PET owners are being warned to be vigilant when walking their dogs and to keep them on leads, after several incidents involving animals being poisoned on the Mornington Peninsula.
Mornington Peninsula Shire Council is investigating but unable to give further details of the poisoning of a dog in Tootgarook.
It is not the first-time pets have been targeted, with a number of dogs poisoned in recent years in Mount Martha and Mornington after eating animal remains believed to be baited with rat poison.
Mornington Peninsula Dog Rescue group is warning of a spike in dog baiting.

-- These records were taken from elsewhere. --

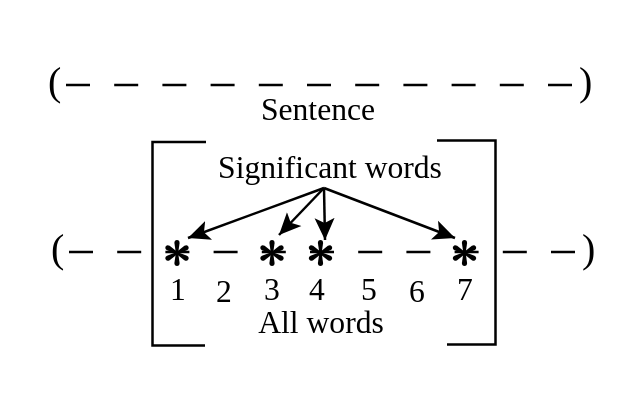
<!DOCTYPE html>
<html lang="en">
<head>
<meta charset="utf-8">
<title>Significant words in a sentence</title>
<style>
:root { --ink: #000; --paper: #fff; }
* { box-sizing: border-box; }
html, body { margin: 0; overflow: hidden; background: var(--paper); }
.diagram {
  position: relative; width: 640px; height: 406px; overflow: hidden;
  background: var(--paper); color: var(--ink);
  font: 31.6px/36px "Liberation Serif", "Times New Roman", serif;
}
.lines { position: absolute; inset: 0; display: block; fill: none; stroke: var(--ink); stroke-width: 2.5; }
.solid { fill: var(--ink); stroke: none; }
.words { stroke-dasharray: 24 24.2; }
.label, .number, .paren { position: absolute; margin: 0; white-space: nowrap; }
.label { transform: translateX(-50%); }
.number { width: 30px; margin-left: -15px; text-align: center; }
.paren { font-size: 40px; line-height: 44px; }
</style>
</head>
<body>
<main class="diagram">
  <svg class="lines" width="640" height="406" viewBox="0 0 640 406" aria-hidden="true">
    <defs>
      <marker id="arrowhead" markerUnits="userSpaceOnUse" markerWidth="24" markerHeight="22" refX="22" refY="11" orient="auto">
        <path class="solid" d="M0 1L22 11L0 21L5 11Z"/>
      </marker>
      <path id="arm" d="M-1 1L-2.6 -10Q-2.6 -13 0 -13Q2.6 -13 2.6 -10L1 1Z"/>
      <g id="star" class="solid">
        <use href="#arm"/>
        <use href="#arm" transform="rotate(60)"/>
        <use href="#arm" transform="rotate(120)"/>
        <use href="#arm" transform="rotate(180)"/>
        <use href="#arm" transform="rotate(240)"/>
        <use href="#arm" transform="rotate(300)"/>
      </g>
    </defs>

    <path class="words" d="M66 85H573"/>
    <path class="words" d="M69 252H576"/>

    <path d="M206 142H152.5V345.5H205"/>
    <path d="M437 140.5H495.5V344.5H447"/>

    <use href="#star" x="177" y="253"/>
    <use href="#star" x="272" y="253"/>
    <use href="#star" x="320.5" y="253"/>
    <use href="#star" x="464.5" y="253"/>

    <g marker-end="url(#arrowhead)">
      <path d="M324 188L188 238"/>
      <path d="M324 188L279 235"/>
      <path d="M324 188L325 240"/>
      <path d="M324 188L455 238"/>
    </g>
  </svg>

  <span class="paren" style="left:48px;top:60px">(</span>
  <span class="paren" style="left:579px;top:60px">)</span>
  <p class="label" style="left:318px;top:92px">Sentence</p>

  <p class="label" style="left:330px;top:150px">Significant words</p>
  <span class="paren" style="left:51px;top:227px">(</span>
  <span class="paren" style="left:582px;top:227px">)</span>

  <span class="number" style="left:178px;top:272px">1</span>
  <span class="number" style="left:224px;top:274px">2</span>
  <span class="number" style="left:272px;top:272px">3</span>
  <span class="number" style="left:317px;top:272px">4</span>
  <span class="number" style="left:369px;top:272px">5</span>
  <span class="number" style="left:417px;top:274px">6</span>
  <span class="number" style="left:465px;top:272px">7</span>
  <p class="label" style="left:321px;top:305px">All words</p>
</main>
</body>
</html>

The group is aware of dog baiting (leaving meat poisoned with toxins such as fox bait) on walking tracks or parks from Melbourne down to the peninsula.
Spokesperson Erin Shaw said there were always people who deliberately harmed dogs, and owners needed to be aware. She said it was important to keep dogs on leads in public places.
Dog owners have also reported pets being affected by puffer fish, dead or alive, washed up on shores around the peninsula, and presenting a risk to pets who are attracted to the smell.
Puffer fish are toxic to animals and humans and should not be touched.
A dog was rushed to a Rosebud vet last week after picking up a washed-up puffer fish on Rosebud beach.
The barbs from the fish can still inject poison after being removed and there is no antidote to puffer fish toxins, which can cause severe illness and death. Symptoms can start within 20 minutes to two hours after eating the fish.
One poster of a Rosebud Facebook page suggested people wear gloves or use stick to carefully pick up and bin dead puffer fish they find on beaches.